Problem statement: Each line in the data must be reproduced as written, except for any picture.

── Provided data

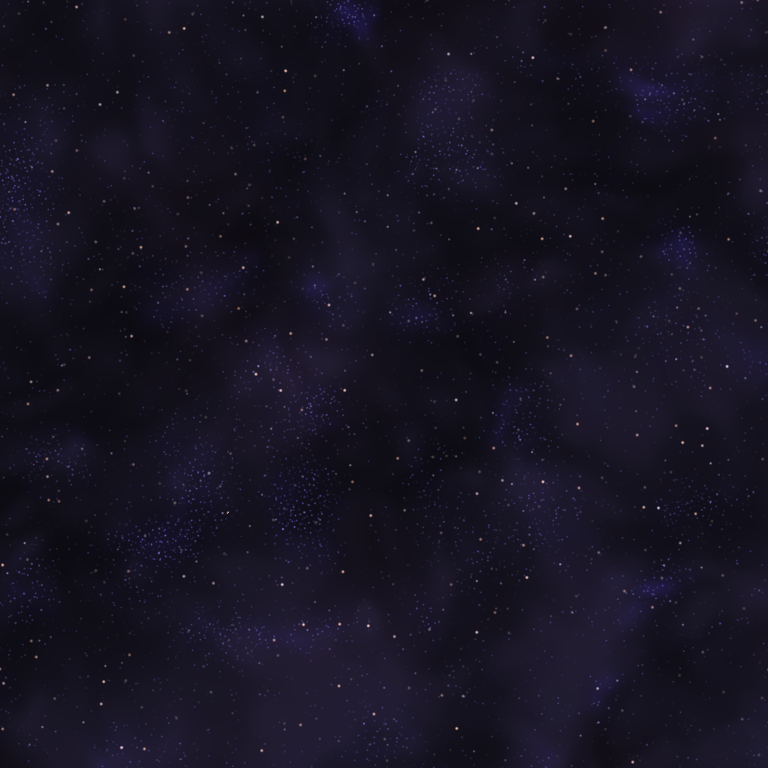
This texture is drawn by a three.js fragment shader. Its source:

```glsl
// Night sky: dim violet haze with dark voids, small indigo glows and star clusters.
// Haze and clusters are sums of soft cellular puffs, bent by layered sines;
// the stars are soft dots jittered in turned grids, denser inside clusters.

varying vec2 vUv;

const vec3 VOID_COLOR  = vec3(0.046, 0.042, 0.068);
const vec3 HAZE_COLOR  = vec3(0.124, 0.108, 0.188);
const vec3 PLUM_TINT   = vec3(0.014, 0.002, 0.004);
const vec3 GLOW_COLOR  = vec3(0.075, 0.052, 0.250);
const vec3 DUST_COLOR  = vec3(0.32, 0.30, 0.62);
const vec3 PALE_COLOR  = vec3(0.80, 0.78, 0.90);
const vec3 WARM_COLOR  = vec3(1.00, 0.74, 0.56);

const float HAZE_SCALE    = 4.2;
const float HAZE_GAIN     = 1.28;
const float CLUSTER_SCALE = 8.5;
const float DUST_RADIUS   = 0.0021;
const float MEDIUM_RADIUS = 0.0025;
const float BRIGHT_RADIUS = 0.0031;

vec2 hash2(vec2 p) {
  vec3 q = fract(p.xyx * vec3(0.1031, 0.1030, 0.0973));
  q += dot(q, q.yzx + 33.33);
  return fract((q.xx + q.yz) * q.zy);
}

mat2 turn(float angle) {
  float c = cos(angle), s = sin(angle);
  return mat2(c, s, -s, c);
}

// Layered sines that bend the domain
vec2 bend(vec2 p) {
  vec2 offset = vec2(0.0);
  float frequency = 9.0, amplitude = 0.024;
  for (int i = 0; i < 5; i++) {
    p = turn(1.1) * p;
    offset += amplitude * sin(p.yx * frequency + offset * 30.0 + float(i) * vec2(1.7, 2.9));
    frequency *= 1.9;
    amplitude *= 0.56;
  }
  return offset;
}

// Cellular noise: one soft, randomly turned oval per cell
float puffs(vec2 p, float size, float contrast) {
  vec2 cell = floor(p);
  float sum = 0.0;
  for (int y = -1; y <= 1; y++) {
    for (int x = -1; x <= 1; x++) {
      vec2 id = cell + vec2(float(x), float(y));
      vec2 shape = hash2(id + 57.0);
      vec2 d = turn(shape.x * 6.283) * (p - id - hash2(id + 11.0));
      d /= size * vec2(1.0, mix(0.55, 1.0, shape.y));
      float falloff = max(0.0, 1.0 - dot(d, d));
      sum += pow(hash2(id + 91.0).x, contrast) * falloff * falloff * falloff;
    }
  }
  return sum;
}

// One star per cell at most: x is its light, y a random tint
vec2 stars(vec2 uv, float count, float radius, float chance, float angle) {
  vec2 p = turn(angle) * uv * count + 40.0;
  vec2 id = floor(p);
  vec2 pick = hash2(id + count);
  float margin = radius * count;
  vec2 center = mix(vec2(margin), vec2(1.0 - margin), hash2(id + 23.0));
  float dotLight = 1.0 - smoothstep(0.0, radius, length(p - id - center) / count);
  float power = mix(0.2, 1.0, pick.y * pick.y);
  return vec2(dotLight * power * step(pick.x, chance), hash2(id + 71.0).y);
}

void main() {
  vec2 uv = vUv;
  vec2 p = uv + bend(uv);

  // Cloudy background, from broad to fine puffs
  float haze = 0.50 * puffs(p * HAZE_SCALE + 3.0, 1.0, 1.0)
             + 0.30 * puffs(p * HAZE_SCALE * 2.1 + 17.0, 1.0, 1.0)
             + 0.20 * puffs(p * HAZE_SCALE * 4.7 + 31.0, 1.0, 1.0);
  vec3 color = mix(VOID_COLOR, HAZE_COLOR, min(haze * HAZE_GAIN, 1.0));
  color += PLUM_TINT * puffs(p * 4.7 + 60.0, 1.0, 2.0);

  // Indigo glows around some of the clusters
  float cluster = puffs(p * CLUSTER_SCALE + 5.0, 0.75, 2.0);
  float wisps = puffs(p * 23.0 + 8.0, 1.0, 1.0);
  float patches = puffs(p * 6.0 + 80.0, 1.0, 1.0);
  color += GLOW_COLOR * cluster * (0.2 + wisps) * (0.2 + 1.2 * patches);

  // Faint blue dust, two grids at different angles
  float dustChance = 0.07 + 0.65 * cluster;
  for (int i = 0; i < 2; i++) {
    float layer = float(i);
    vec2 dust = stars(uv, 120.0 + 27.0 * layer, DUST_RADIUS, dustChance, 0.4 + 0.9 * layer);
    color += DUST_COLOR * dust.x * (0.45 + 0.4 * cluster);
  }

  // Medium and bright stars, pale to warm
  vec2 medium = stars(uv, 56.0, MEDIUM_RADIUS, 0.14 + 0.6 * cluster, 0.75);
  color += mix(DUST_COLOR, PALE_COLOR, medium.y) * medium.x * 0.62;
  vec2 bright = stars(uv, 25.0, BRIGHT_RADIUS, 0.42 + 0.3 * cluster, 0.2);
  color += mix(PALE_COLOR, WARM_COLOR, sqrt(bright.y)) * bright.x * 0.95;

  gl_FragColor = vec4(color, 1.0);
}
```
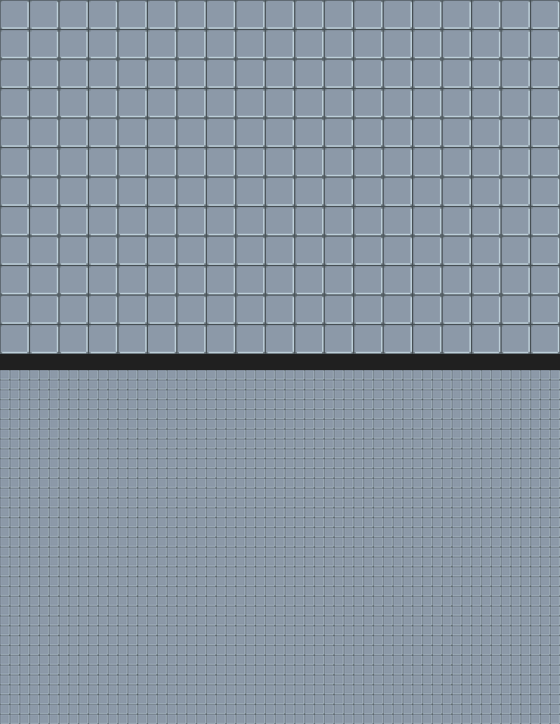
Top, the tile; bottom, the same tile 3 across and 3 down.
Give the GLSL for this pattern, as a Shadertoy shader.

```glsl
// A flat grid of slate-blue square tiles, 19 across and 12 down. A thin dark groove
// is centred on each cell edge, with a pale bevel before it and grey crossings.
// Bands are box-filtered around the nearest cell edge, so the grid wraps.

const vec2 TILES = vec2(19.0, 12.0);

// Offsets from the cell edge, as fractions of a cell
const float GROOVE = 0.0215;
const float BEVEL = 0.074;
const float PATCH = 0.074;

const vec3 FACE_COLOR = vec3(0.55, 0.60, 0.66);
const vec3 BEVEL_COLOR = vec3(0.74, 0.81, 0.85);
const vec3 PATCH_COLOR = vec3(0.47, 0.52, 0.55);
const vec3 GROOVE_COLOR = vec3(0.276, 0.31, 0.33);

// Smoothed coverage of the interval from lo to hi, on both axes
vec2 band(vec2 s, float lo, float hi, vec2 pixel) {
    vec2 enter = clamp((s - lo) / pixel + 0.5, 0.0, 1.0);
    vec2 leave = clamp((s - hi) / pixel + 0.5, 0.0, 1.0);
    return enter - leave;
}

// Coverage of crossing bands taken together
float either(vec2 b) {
    return max(b.x, b.y);
}

vec3 tileGrid(vec2 cell, vec2 pixel) {
    // Signed offset from the nearest cell edge
    vec2 s = fract(cell + 0.5) - 0.5;

    vec2 groove = band(s, -GROOVE, GROOVE, pixel);
    vec2 bevel = band(s, -BEVEL, -GROOVE, pixel);
    vec2 corner = band(s, -PATCH, PATCH, pixel);

    // Share of the bevel in the part of the pixel that the groove leaves free
    bevel = min(bevel / max(1.0 - groove, 0.001), 1.0);

    vec3 color = mix(FACE_COLOR, BEVEL_COLOR, either(bevel));
    color = mix(color, PATCH_COLOR, corner.x * corner.y);
    return mix(color, GROOVE_COLOR, either(groove));
}

void mainImage(out vec4 fragColor, in vec2 fragCoord) {
    vec2 uv = fragCoord / iResolution.xy;
    uv.y = 1.0 - uv.y; // rows run downward from the top edge
    vec2 pixel = TILES / iResolution.xy;
    fragColor = vec4(tileGrid(uv * TILES, pixel), 1.0);
}
```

────

Written solution:
This texture is drawn by a three.js fragment shader. Its source:

```glsl
// Night sky: dim violet haze with dark voids, small indigo glows and star clusters.
// Haze and clusters are sums of soft cellular puffs, bent by layered sines;
// the stars are soft dots jittered in turned grids, denser inside clusters.

varying vec2 vUv;

const vec3 VOID_COLOR  = vec3(0.046, 0.042, 0.068);
const vec3 HAZE_COLOR  = vec3(0.124, 0.108, 0.188);
const vec3 PLUM_TINT   = vec3(0.014, 0.002, 0.004);
const vec3 GLOW_COLOR  = vec3(0.075, 0.052, 0.250);
const vec3 DUST_COLOR  = vec3(0.32, 0.30, 0.62);
const vec3 PALE_COLOR  = vec3(0.80, 0.78, 0.90);
const vec3 WARM_COLOR  = vec3(1.00, 0.74, 0.56);

const float HAZE_SCALE    = 4.2;
const float HAZE_GAIN     = 1.28;
const float CLUSTER_SCALE = 8.5;
const float DUST_RADIUS   = 0.0021;
const float MEDIUM_RADIUS = 0.0025;
const float BRIGHT_RADIUS = 0.0031;

vec2 hash2(vec2 p) {
  vec3 q = fract(p.xyx * vec3(0.1031, 0.1030, 0.0973));
  q += dot(q, q.yzx + 33.33);
  return fract((q.xx + q.yz) * q.zy);
}

mat2 turn(float angle) {
  float c = cos(angle), s = sin(angle);
  return mat2(c, s, -s, c);
}

// Layered sines that bend the domain
vec2 bend(vec2 p) {
  vec2 offset = vec2(0.0);
  float frequency = 9.0, amplitude = 0.024;
  for (int i = 0; i < 5; i++) {
    p = turn(1.1) * p;
    offset += amplitude * sin(p.yx * frequency + offset * 30.0 + float(i) * vec2(1.7, 2.9));
    frequency *= 1.9;
    amplitude *= 0.56;
  }
  return offset;
}

// Cellular noise: one soft, randomly turned oval per cell
float puffs(vec2 p, float size, float contrast) {
  vec2 cell = floor(p);
  float sum = 0.0;
  for (int y = -1; y <= 1; y++) {
    for (int x = -1; x <= 1; x++) {
      vec2 id = cell + vec2(float(x), float(y));
      vec2 shape = hash2(id + 57.0);
      vec2 d = turn(shape.x * 6.283) * (p - id - hash2(id + 11.0));
      d /= size * vec2(1.0, mix(0.55, 1.0, shape.y));
      float falloff = max(0.0, 1.0 - dot(d, d));
      sum += pow(hash2(id + 91.0).x, contrast) * falloff * falloff * falloff;
    }
  }
  return sum;
}

// One star per cell at most: x is its light, y a random tint
vec2 stars(vec2 uv, float count, float radius, float chance, float angle) {
  vec2 p = turn(angle) * uv * count + 40.0;
  vec2 id = floor(p);
  vec2 pick = hash2(id + count);
  float margin = radius * count;
  vec2 center = mix(vec2(margin), vec2(1.0 - margin), hash2(id + 23.0));
  float dotLight = 1.0 - smoothstep(0.0, radius, length(p - id - center) / count);
  float power = mix(0.2, 1.0, pick.y * pick.y);
  return vec2(dotLight * power * step(pick.x, chance), hash2(id + 71.0).y);
}

void main() {
  vec2 uv = vUv;
  vec2 p = uv + bend(uv);

  // Cloudy background, from broad to fine puffs
  float haze = 0.50 * puffs(p * HAZE_SCALE + 3.0, 1.0, 1.0)
             + 0.30 * puffs(p * HAZE_SCALE * 2.1 + 17.0, 1.0, 1.0)
             + 0.20 * puffs(p * HAZE_SCALE * 4.7 + 31.0, 1.0, 1.0);
  vec3 color = mix(VOID_COLOR, HAZE_COLOR, min(haze * HAZE_GAIN, 1.0));
  color += PLUM_TINT * puffs(p * 4.7 + 60.0, 1.0, 2.0);

  // Indigo glows around some of the clusters
  float cluster = puffs(p * CLUSTER_SCALE + 5.0, 0.75, 2.0);
  float wisps = puffs(p * 23.0 + 8.0, 1.0, 1.0);
  float patches = puffs(p * 6.0 + 80.0, 1.0, 1.0);
  color += GLOW_COLOR * cluster * (0.2 + wisps) * (0.2 + 1.2 * patches);

  // Faint blue dust, two grids at different angles
  float dustChance = 0.07 + 0.65 * cluster;
  for (int i = 0; i < 2; i++) {
    float layer = float(i);
    vec2 dust = stars(uv, 120.0 + 27.0 * layer, DUST_RADIUS, dustChance, 0.4 + 0.9 * layer);
    color += DUST_COLOR * dust.x * (0.45 + 0.4 * cluster);
  }

  // Medium and bright stars, pale to warm
  vec2 medium = stars(uv, 56.0, MEDIUM_RADIUS, 0.14 + 0.6 * cluster, 0.75);
  color += mix(DUST_COLOR, PALE_COLOR, medium.y) * medium.x * 0.62;
  vec2 bright = stars(uv, 25.0, BRIGHT_RADIUS, 0.42 + 0.3 * cluster, 0.2);
  color += mix(PALE_COLOR, WARM_COLOR, sqrt(bright.y)) * bright.x * 0.95;

  gl_FragColor = vec4(color, 1.0);
}
```
Top, the tile; bottom, the same tile 3 across and 3 down.
Give the GLSL for this pattern, as a Shadertoy shader.

```glsl
// A flat grid of slate-blue square tiles, 19 across and 12 down. A thin dark groove
// is centred on each cell edge, with a pale bevel before it and grey crossings.
// Bands are box-filtered around the nearest cell edge, so the grid wraps.

const vec2 TILES = vec2(19.0, 12.0);

// Offsets from the cell edge, as fractions of a cell
const float GROOVE = 0.0215;
const float BEVEL = 0.074;
const float PATCH = 0.074;

const vec3 FACE_COLOR = vec3(0.55, 0.60, 0.66);
const vec3 BEVEL_COLOR = vec3(0.74, 0.81, 0.85);
const vec3 PATCH_COLOR = vec3(0.47, 0.52, 0.55);
const vec3 GROOVE_COLOR = vec3(0.276, 0.31, 0.33);

// Smoothed coverage of the interval from lo to hi, on both axes
vec2 band(vec2 s, float lo, float hi, vec2 pixel) {
    vec2 enter = clamp((s - lo) / pixel + 0.5, 0.0, 1.0);
    vec2 leave = clamp((s - hi) / pixel + 0.5, 0.0, 1.0);
    return enter - leave;
}

// Coverage of crossing bands taken together
float either(vec2 b) {
    return max(b.x, b.y);
}

vec3 tileGrid(vec2 cell, vec2 pixel) {
    // Signed offset from the nearest cell edge
    vec2 s = fract(cell + 0.5) - 0.5;

    vec2 groove = band(s, -GROOVE, GROOVE, pixel);
    vec2 bevel = band(s, -BEVEL, -GROOVE, pixel);
    vec2 corner = band(s, -PATCH, PATCH, pixel);

    // Share of the bevel in the part of the pixel that the groove leaves free
    bevel = min(bevel / max(1.0 - groove, 0.001), 1.0);

    vec3 color = mix(FACE_COLOR, BEVEL_COLOR, either(bevel));
    color = mix(color, PATCH_COLOR, corner.x * corner.y);
    return mix(color, GROOVE_COLOR, either(groove));
}

void mainImage(out vec4 fragColor, in vec2 fragCoord) {
    vec2 uv = fragCoord / iResolution.xy;
    uv.y = 1.0 - uv.y; // rows run downward from the top edge
    vec2 pixel = TILES / iResolution.xy;
    fragColor = vec4(tileGrid(uv * TILES, pixel), 1.0);
}
```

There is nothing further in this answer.